My attitude on both the basketball and Pickleball court has always been one of only remembering the shots I make (which, admittedly, doesn’t always make me the most popular teammate).  But that works for me there, and I tend to have the same attitude with my education predictions.

Here’s what my crystal ball tells me for the future – let me know what you think, and make your own predictions, too!

*Student standardized test scores will continue to rise at a gradual level, and some critics (many whom worked remotely at the time) will take their lack of a meteoric rise as yet another opportunity to bash schools who made very wise decisions to move towards distance learning at the height of the pandemic. These same critics will also continue yelling at parents who are focusing more on the physical and emotional well-being of their children instead of their test score results.  Smart districts will begin to put resources into providing individual student reports, highlighting both their assets and challenges, to help students and their families determine what, if any, additional academic assistance they should pursue.

* Teachers will continue to work their buns off providing academic learning and emotional support to students.  Despite what some people not in the classroom say, there will be no “urgency gap” in our schools over the next twelve months (nor has there been one during the past twenty months, either).

* There will be a general educator freak-out about the impact of Artificial Intelligence tools like ChatGPT on student writing and other work.  But, within a few months, teachers will get a handle on it and adapt, as we have done with calculators, cellphones, laptops, and other tech advances.

* Despite Elon Musk’s best efforts to destroy Twitter as a positive avenue for connection, many teachers will stay on the site and continue to learn from each other.  Alternatives like “Post” and “Mastodon” just won’t make the cut as replacements.

* Right-wingers will continue grinding away attacking LGBTQ youth, Critical Race Theory, teaching about systemic racism, and even Social Emotional Learning.  However, this past year will be viewed as “peak hysteria” and they will find that their screeds have already worked anywhere they were going to, and even their professional scam artists will have difficulty coming up new targets to go over after.  Unfortunately, though, it won’t help teachers and their students in communities where these attacks have already worked.

* As a recession hits and pandemic monies are used-up, many districts are going to try to save money by creating incentives for older experienced [and higher-paid] teachers to retire early. It isn’t going to be a pretty picture for our students, but I don’t think we can expect creative “outside of the box” thinking from many public and district officials.

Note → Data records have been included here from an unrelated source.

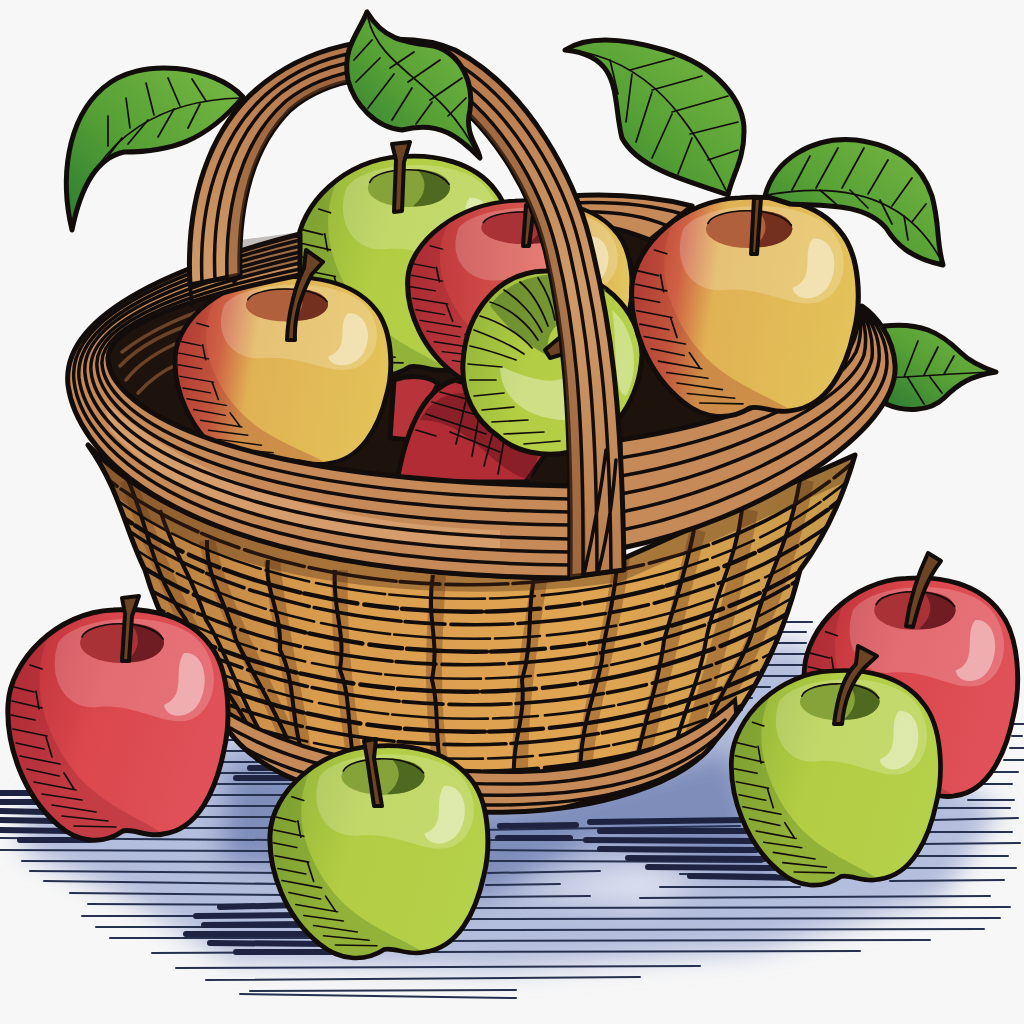
<!DOCTYPE html>
<html lang="en">
<head>
<meta charset="utf-8">
<title>Basket of apples</title>
<style>
:root{--paper:#f7f7f7;--ink:#120d0a;--cane:#c58a58;--cane-dark:#7c4928;--straw:#d9a04f;--inside:#1e120d;--leaf:#5fa637;--navy:#1d2340}
html,body{margin:0;background:var(--paper);overflow:hidden}
svg{display:block;width:1024px;height:1024px}
.outline{stroke:var(--ink);stroke-width:5;stroke-linejoin:round;stroke-linecap:round}
.strands{fill:none;stroke:var(--ink);stroke-width:3.5;stroke-linecap:round}
.fine{fill:none;stroke:var(--ink);stroke-width:1.7;stroke-linecap:round}
.stem{fill:#6d4325;stroke:var(--ink);stroke-width:4;stroke-linejoin:round}
.cane{fill:var(--cane)}
.red{--dimple:#a93237;--pit:#6f1d22;--shade:#8e1f2c}
.green{--dimple:#86a339;--pit:#4f6a20;--shade:#4d7420}
.gold{--dimple:#b0603a;--pit:#74301f;--shade:#a2382d}
.dimple{fill:var(--dimple)}
.pit{fill:var(--pit)}
.shade{fill:var(--shade);opacity:.32}
.gloss{fill:#fff;opacity:.2}
.shine{fill:#fff;opacity:.42}
</style>
</head>
<body>
<svg viewBox="0 0 1024 1024" role="img" aria-label="A wicker basket full of red, green and yellow apples with leaves, and four apples beside it">
<defs>
<linearGradient id="red-skin" x1="0" y1=".3" x2="1" y2=".6"><stop offset="0" stop-color="#bd3139"/><stop offset=".4" stop-color="#db474d"/><stop offset="1" stop-color="#e0525a"/></linearGradient>
<linearGradient id="green-skin" x1="0" y1=".3" x2="1" y2=".6"><stop offset="0" stop-color="#95b53a"/><stop offset=".4" stop-color="#b3ce43"/><stop offset="1" stop-color="#b5d04a"/></linearGradient>
<linearGradient id="gold-skin" x1="0" y1=".4" x2="1" y2=".55"><stop offset="0" stop-color="#b83c38"/><stop offset=".2" stop-color="#cf6244"/><stop offset=".36" stop-color="#e0b254"/><stop offset="1" stop-color="#e3c359"/></linearGradient>
<linearGradient id="blush-skin"><stop offset="0" stop-color="#b93138"/><stop offset=".6" stop-color="#de5a50"/><stop offset=".82" stop-color="#e0b455"/><stop offset="1" stop-color="#e3c860"/></linearGradient>
<linearGradient id="leaf-fill" x1="0" y1="1" x2="1" y2="0"><stop offset="0" stop-color="#2c7a33"/><stop offset=".45" stop-color="#56a035"/><stop offset="1" stop-color="#78b943"/></linearGradient>
<linearGradient id="straw-fill"><stop offset="0" stop-color="#a8713a"/><stop offset=".3" stop-color="#d99c4e"/><stop offset=".65" stop-color="#e0a552"/><stop offset="1" stop-color="#c79a4a"/></linearGradient>
<linearGradient id="handle-fill" x1="0" y1="0" x2="0" y2="1"><stop offset="0" stop-color="#b4764a"/><stop offset=".45" stop-color="#d09a68"/><stop offset="1" stop-color="#b97d4e"/></linearGradient>
<filter id="wash" x="-10%" y="-10%" width="120%" height="120%"><feGaussianBlur stdDeviation="13"/></filter>
<path id="apple-shape" d="M-110-20C-108-65-60-113-5-115C30-118 70-110 92-80C112-55 113-5 106 25C98 65 80 105 45 109C30 113 15 103 5 106C-15 120-40 118-60 100C-95 70-112 20-110-20Z"/>
<g id="apple">
<use href="#apple-shape"/>
<path class="shade" d="M-110-20C-106-50-88-76-70-88C-90-40-72 10-45 45C-20 78 20 92 45 109C30 113 15 103 5 106C-15 120-40 118-60 100C-95 70-112 20-110-20Z"/>
<path class="gloss" d="M-60-82C-40-112 60-118 86-78C104-50 96-16 74-6C48 4 20-22-20-18C-50-14-72-44-60-82Z"/>
<path class="shine" d="M66-72C86-74 92-44 82-24C72-4 48-6 46-20C70-30 54-56 66-72Z"/>
<ellipse class="dimple" cx="4" cy="-82" rx="42" ry="20"/>
<path class="pit" d="M12-102C36-100 46-92 46-82C44-68 24-62 8-63C22-74 24-90 12-102Z"/>
<path class="fine" d="M-36-88C-30-104 30-108 45-86M-104-38l20 5M-106-24l30 7M-107-10l24 5M-105 4l34 7M-102 18l28 6M-98 31l40 8M-91 44l32 7M-84 57l42 8M-76 69l40 6M-66 80l44 7M-56 91l46 5M-44 101l42 1M-88-60l12 4M-82-34l3 18M-72 12l6 20M-54 48l10 16"/>
<use href="#apple-shape" class="outline" style="fill:none"/>
</g>
<path id="weave-row" d="M70 440C250 625 690 625 870 440"/>
<g id="weave-band"><use href="#weave-row" stroke-width="3.6" stroke-dasharray="62 5 88 4 40 6"/><use href="#weave-row" y="14" stroke-width="2.6" stroke-dasharray="45 7 70 4 96 5"/><use href="#weave-row" y="27" stroke-width="4.4" stroke-dasharray="80 4 54 7 33 5"/></g>
<path id="basket-body" d="M88 445C120 490 125 530 145 570C165 640 205 690 228 730C260 775 330 805 480 812C600 815 690 780 716 740C760 690 785 630 800 570C830 530 845 490 855 455L620 560L570 578C300 576 160 520 88 445Z"/>
<path id="rim-left" d="M300 234C190 262 60 310 68 385C75 440 150 575 570 578V486C200 480 110 400 108 360C105 325 200 295 300 275Z"/>
<path id="rim-right" d="M620 440C720 425 820 390 848 350C856 338 858 325 858 308L862 306C875 315 893 335 895 365C900 430 760 520 622 548Z"/>
<path id="handle-shape" d="M190 285C185 190 215 115 275 75C330 38 410 30 455 50C530 90 575 180 590 240C610 320 622 400 624 570L570 577C572 400 562 320 545 250C530 190 490 120 430 85C400 70 330 75 290 110C250 150 238 210 240 275Z"/>
<clipPath id="body-clip"><use href="#basket-body"/></clipPath>
</defs>

<rect width="1024" height="1024" fill="#f7f7f7"/>

<g id="ground">
<g filter="url(#wash)">
<path fill="#a3b0d6" opacity=".8" d="M190 740L800 640L860 720L1000 810L940 900L760 950L500 970L230 960L130 900L20 850L30 800Z"/>
<path fill="#5c6da6" opacity=".6" d="M230 760L500 810L730 750L780 880L600 840L480 900L220 860Z"/>
<path fill="#fff" opacity=".55" d="M520 890L640 866L700 880L650 905Z"/>
</g>
<path fill="none" stroke="#26304f" stroke-width="2" stroke-linecap="round" d="M778 622H812M770 632H806M764 643H806M758 654H808M752 665H812M746 676H800M740 687H770M734 698H752M728 710H742M224 740H242M222 751H262M218 762H280M212 773H290M206 784H290M200 795H284M196 806H280M188 817H276M180 828H274M0 838L272 840M0 850L272 851M22 861L276 862M30 871L280 873M44 881L284 884M70 893L290 895M88 904L300 905M82 916L306 916M96 927L316 927M110 938L330 938M152 953L360 952M176 968L700 966M206 980L640 977M250 991L516 990M240 994L516 998M476 830L740 826M484 840H746M488 850L752 852M490 861L762 862M488 873L600 871M680 874L776 875M486 885L560 884M660 887H800M480 897L590 896M640 898L990 896M474 908L1010 907M466 919L1000 918M458 930L984 929M446 941L930 940M430 952L860 951M938 808H1010M932 820L1018 818M926 832H1012M920 844L1020 843M912 856H1008M902 868H1016M890 881L1004 880M968 800H1014M990 772H1018M984 784H1012M1014 724H1024M1012 736H1022M1010 748H1024M1004 760H1024"/>
<path fill="none" stroke="var(--navy)" stroke-width="6" stroke-linecap="round" d="M0 793H32M0 802H38M0 811L46 812M0 820L54 821M0 830L70 831M20 840L90 840M590 822L744 820M600 831H750M586 840L752 841M600 849L756 850M628 858L764 859M648 867L776 868M690 876L800 878M500 826L576 825M498 838H570M220 907L300 905M196 916L304 915M204 925L310 924M186 934L318 934M210 943L330 944M236 952L350 952M262 758L300 768M250 768H300M236 778H292"/>
</g>

<g id="basket-back">
<path fill="#1e120d" class="outline" d="M300 240C200 285 105 325 108 360C110 400 200 480 570 486L620 450C720 425 840 390 858 310L690 206L580 205Z"/>
<path class="cane outline" d="M570 196C620 193 660 198 692 206L650 240C620 228 600 225 570 222Z"/>
<path class="strands" d="M570 203C620 201 655 206 682 214M570 212C615 210 645 216 668 226"/>
<path class="strands" style="stroke:#6b4329" d="M122 352C150 330 190 312 230 302M120 366C140 345 170 330 200 322M126 380C140 362 160 350 184 340M138 393C150 380 164 370 178 364"/>
</g>

<g id="basket-body-front">
<use href="#basket-body" fill="url(#straw-fill)"/>
<g clip-path="url(#body-clip)">
<path fill="none" stroke="#8a5526" stroke-width="16" opacity=".5" d="M128 480C160 570 190 640 250 730M207 540C220 610 270 690 290 745M272 560C280 640 296 690 304 760M340 570C338 640 346 700 356 770M438 575C434 640 430 700 442 775M540 575C530 640 520 700 520 775M622 555C612 640 590 700 584 770M698 530C680 600 660 690 640 765M750 510C736 590 710 680 690 745M806 480C790 560 760 640 716 715"/>
<g fill="none" stroke="#120d0a" stroke-linecap="round">
<use href="#weave-band" y="6"/><use href="#weave-band" x="5" y="46"/><use href="#weave-band" x="-4" y="86"/><use href="#weave-band" x="3" y="126"/><use href="#weave-band" x="-2" y="166"/>
</g>
<path fill="none" stroke="#120d0a" stroke-width="4" d="M128 480C150 530 150 570 186 620C200 660 230 690 250 730M160 510C176 560 190 570 206 620C226 650 236 690 262 735M207 540C206 580 226 600 236 640C256 680 270 700 290 745M268 560C264 590 282 610 280 650C296 680 290 720 304 760M335 570C332 610 346 630 340 670C352 700 346 730 356 770M433 575C426 620 440 640 432 680C440 710 434 740 442 775M535 575C526 610 534 640 522 680C526 720 512 740 514 775M618 555C614 610 604 630 602 660C594 700 582 720 580 770M694 530C686 570 676 600 664 640C660 680 644 720 636 765M742 510C736 560 716 590 706 640C700 680 684 710 674 750M800 480C790 540 770 570 756 620C746 660 720 690 706 730"/>
<path fill="#492712" opacity=".35" d="M88 445C160 520 300 576 570 578L620 560L855 455L850 480L620 582C450 606 200 590 100 480Z"/>
<path class="cane" stroke="#120d0a" stroke-width="4" d="M215 705C300 760 400 772 520 772C620 770 690 740 735 700L740 760L480 830L220 760Z"/>
<path class="strands" d="M220 722C300 772 400 785 520 784C620 782 690 752 725 720M228 738C300 786 400 797 520 795C620 793 680 770 716 738M250 764C320 798 400 806 500 805C600 804 660 786 700 756"/>
</g>
<use href="#basket-body" class="outline" fill="none"/>
</g>

<g id="apples-in-basket">
<g class="green"><use href="#apple" transform="translate(405 266) scale(.98 .95)" fill="url(#green-skin)"/><path class="stem" d="M394 212L396 160L392 144L410 142L404 162L402 211Z"/></g>
<g class="red"><use href="#apple" transform="translate(520 295) scale(1.02 .82)" fill="url(#blush-skin)"/><path class="stem" d="M523 246L526 205L534 206L529 246Z"/></g>
<path class="outline" fill="#b8333a" d="M394 380C410 374 430 376 438 384L410 440L390 438Z"/>
<path class="outline" fill="#b22c35" d="M397 482C404 440 420 390 455 380C500 390 545 430 545 455L526 482Z"/>
<path fill="#64131d" opacity=".5" d="M420 420C440 380 500 380 540 450L530 480C490 470 470 420 420 420Z"/>
<path class="fine" d="M432 402l48 14M426 414l60 20M440 392l30 8M450 432l50 20M466 400l-10 44M480 410l-8 46M494 428l-10 38M504 440l-6 34M416 430l20 6"/>
<g id="tilted-green-apple">
<path class="outline" fill="url(#green-skin)" d="M463 362C466 310 500 272 545 271C600 268 640 310 642 355C640 395 616 440 570 452C545 458 515 452 498 436C475 420 461 395 463 362Z"/>
<path fill="#54782a" opacity=".65" d="M490 306C510 274 570 262 606 290L590 330C560 310 545 330 548 356C520 340 510 330 490 306Z"/>
<path fill="#fff" opacity=".35" d="M612 310C636 330 640 370 626 396C612 392 618 340 612 310ZM500 366C530 380 550 384 564 378L568 420C530 420 500 400 500 366Z"/>
<path class="fine" d="M480 316C500 322 520 334 532 348M490 302C510 308 528 324 538 340M504 290C520 300 534 316 542 332M520 282C532 292 542 310 548 326M538 278C546 290 552 304 555 320M474 330C490 336 510 344 524 354M470 346C488 350 500 354 516 360M468 364l34 3M470 380l26 0M474 396l30-3M482 410l32-3M492 422l36-2M504 434l40-2M524 444l36-3"/>
<path class="stem" d="M545 350L566 332L570 352L550 358Z"/>
</g>
<g class="gold"><use href="#apple" transform="translate(283 373) scale(.98 .83)" fill="url(#gold-skin)"/><path class="stem" d="M287 340C288 312 296 284 304 268L306 250L323 262L312 274C300 296 294 318 295 340Z"/></g>
</g>

<g id="basket-rim">
<use href="#rim-left" class="cane outline"/>
<path fill="#e3b27e" opacity=".5" d="M110 430C180 510 320 546 500 548V530C330 526 190 480 104 400Z"/>
<path class="strands" d="M300 269C199 290 99 323 102 364C105 406 193 494 570 499M300 263C197 286 92 321 97 367C100 411 186 507 570 512M300 257C196 281 86 319 91 371C95 417 179 521 570 525M300 252C194 276 79 316 85 374C90 423 171 534 570 539M300 246C193 271 73 314 79 378C85 429 164 548 570 552M300 240C191 267 66 312 74 381C80 434 157 561 570 565"/>
<path class="outline" fill="url(#leaf-fill)" d="M884 326C920 322 940 332 960 352C970 362 984 368 996 372C970 376 958 384 944 398C930 412 904 412 886 404Z"/>
<path class="fine" d="M888 378C920 376 950 374 990 372M904 377l14-36M924 375l14-28M944 374l10-18M908 378l16 26M930 377l12 16"/>
<use href="#rim-right" class="cane outline"/>
<path class="strands" d="M620 458C727 441 833 397 856 352C862 337 861 323 859 308M621 476C733 457 847 403 864 355C868 337 864 322 859 307M621 494C740 472 860 410 872 358C874 336 867 320 860 307M621 512C747 488 873 417 879 360C881 336 869 318 861 307M622 530C753 504 887 423 887 362C887 336 872 317 861 306"/>
</g>

<g class="gold"><use href="#apple" transform="translate(745 307) scale(1.03 .95)" fill="url(#gold-skin)"/><path class="stem" d="M751 254L754 198L761 198L757 254Z"/></g>

<g id="handle">
<path fill="#1e120d" d="M240 240L300 232L298 262L240 280Z" opacity=".25"/>
<use href="#handle-shape" class="outline" fill="url(#handle-fill)"/>
<path fill="#7c4928" opacity=".45" d="M240 275C238 210 250 150 290 110C330 75 400 70 430 85C490 120 530 190 545 250C562 320 572 400 570 577L586 575C586 400 574 320 556 248C541 188 500 112 436 76C402 60 330 66 286 101C241 141 225 205 227 278Z"/>
<path class="strands" d="M202 283C198 195 224 124 279 84C330 47 408 40 449 59C520 98 564 183 579 243C598 320 610 400 611 572M215 280C211 200 232 132 282 92C330 56 405 50 442 68C510 105 552 185 568 245C586 320 597 400 597 573M227 278C225 205 241 141 286 101C330 66 402 60 436 76C500 112 541 188 556 248C574 320 584 400 583 575M190 285L192 306M240 275L234 282M606 450C600 500 592 540 584 574M616 460C612 510 604 550 598 573"/>
</g>

<g id="leaves">
<g class="outline" fill="url(#leaf-fill)">
<path d="M243 97C215 66 140 55 103 88C66 120 60 180 72 230C80 190 96 158 124 152C170 152 205 142 243 97Z"/>
<path d="M367 12C358 34 342 48 348 80C354 104 376 128 402 130C440 120 460 138 480 158C478 146 464 134 470 110C474 84 462 54 434 46C404 42 384 40 367 12Z"/>
<path d="M565 50C590 34 630 40 664 50C720 66 745 104 744 132C744 160 732 176 728 195C700 184 640 172 622 138C612 100 624 56 565 50Z"/>
<path d="M765 196C774 160 812 136 856 140C900 146 922 166 932 196C940 226 936 240 943 265C910 258 896 244 886 228C864 202 820 206 790 204Z"/>
</g>
<path class="fine" stroke-width="2.6" d="M240 98C170 100 96 130 72 225M368 18C380 70 440 80 476 152M570 50C650 60 690 120 727 192M766 195C850 180 910 200 942 262"/>
<path class="fine" d="M206 101l-14-22M180 106l-12-28M154 115l-8-32M130 128l-4-30M108 146l0-30M200 104l-12 24M174 109l-16 28M148 120l-20 24M122 138l-20 26M372 40l-18 20M380 58l-24 24M394 74l-26 34M412 88l-20 32M432 102l-16 22M390 68l24-16M408 82l32-22M430 100l32-22M448 116l18-18M610 60l8 34M632 74l-6 48M652 92l-16 50M672 114l-20 44M692 138l-14 36M630 70l44-12M652 90l50-14M672 112l56-16M690 134l48-12M708 160l30-10M792 190l18-34M816 188l22-40M842 188l22-40M868 194l20-34M892 206l20-28M912 222l14-18M820 190l16 14M850 190l18 18M880 200l12 24M904 216l4 24"/>
</g>

<g id="apples-on-table">
<g class="red"><use href="#apple" transform="translate(911 690) scale(.97)" fill="url(#red-skin)"/><path class="stem" d="M906 626C910 598 918 574 928 553L941 561C926 580 920 600 913 627Z"/></g>
<g class="red"><use href="#apple" transform="translate(118 725)" fill="url(#red-skin)"/><path class="stem" d="M122 661L125 614L122 598L139 596L132 616L129 661Z"/></g>
<g class="green"><use href="#apple" transform="translate(836 778) scale(.95 .93)" fill="url(#green-skin)"/><path class="stem" d="M834 724C838 694 844 676 856 664L858 646L877 656L864 668C850 684 844 702 842 724Z"/></g>
<g class="green"><use href="#apple" transform="translate(379 852) scale(.99 .92)" fill="url(#green-skin)"/><path class="stem" d="M374 806L367 758L364 741L376 739L374 758L382 806Z"/></g>
</g>
</svg>
</body>
</html>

* A “backlash” against school laptop use, especially in ninth-grade and below, that began last year will continue to grow.  Large numbers of students “overdosed” on screens during distance learning and prefer pen-and-paper in the classroom now.  And many teachers are tired of having to manage potential online student distractions when using laptops.    Combine those concerns with ones about Artificial Intelligence sites (see an earlier prediction) and we’ve got an example of “the more things change, the more they stay the same.”

*I borrow this last one from educator Bill Ivey every year. He predicts that “each and every school day will bring tens of thousands of reasons to celebrate in schools across the country.”

Please chime in!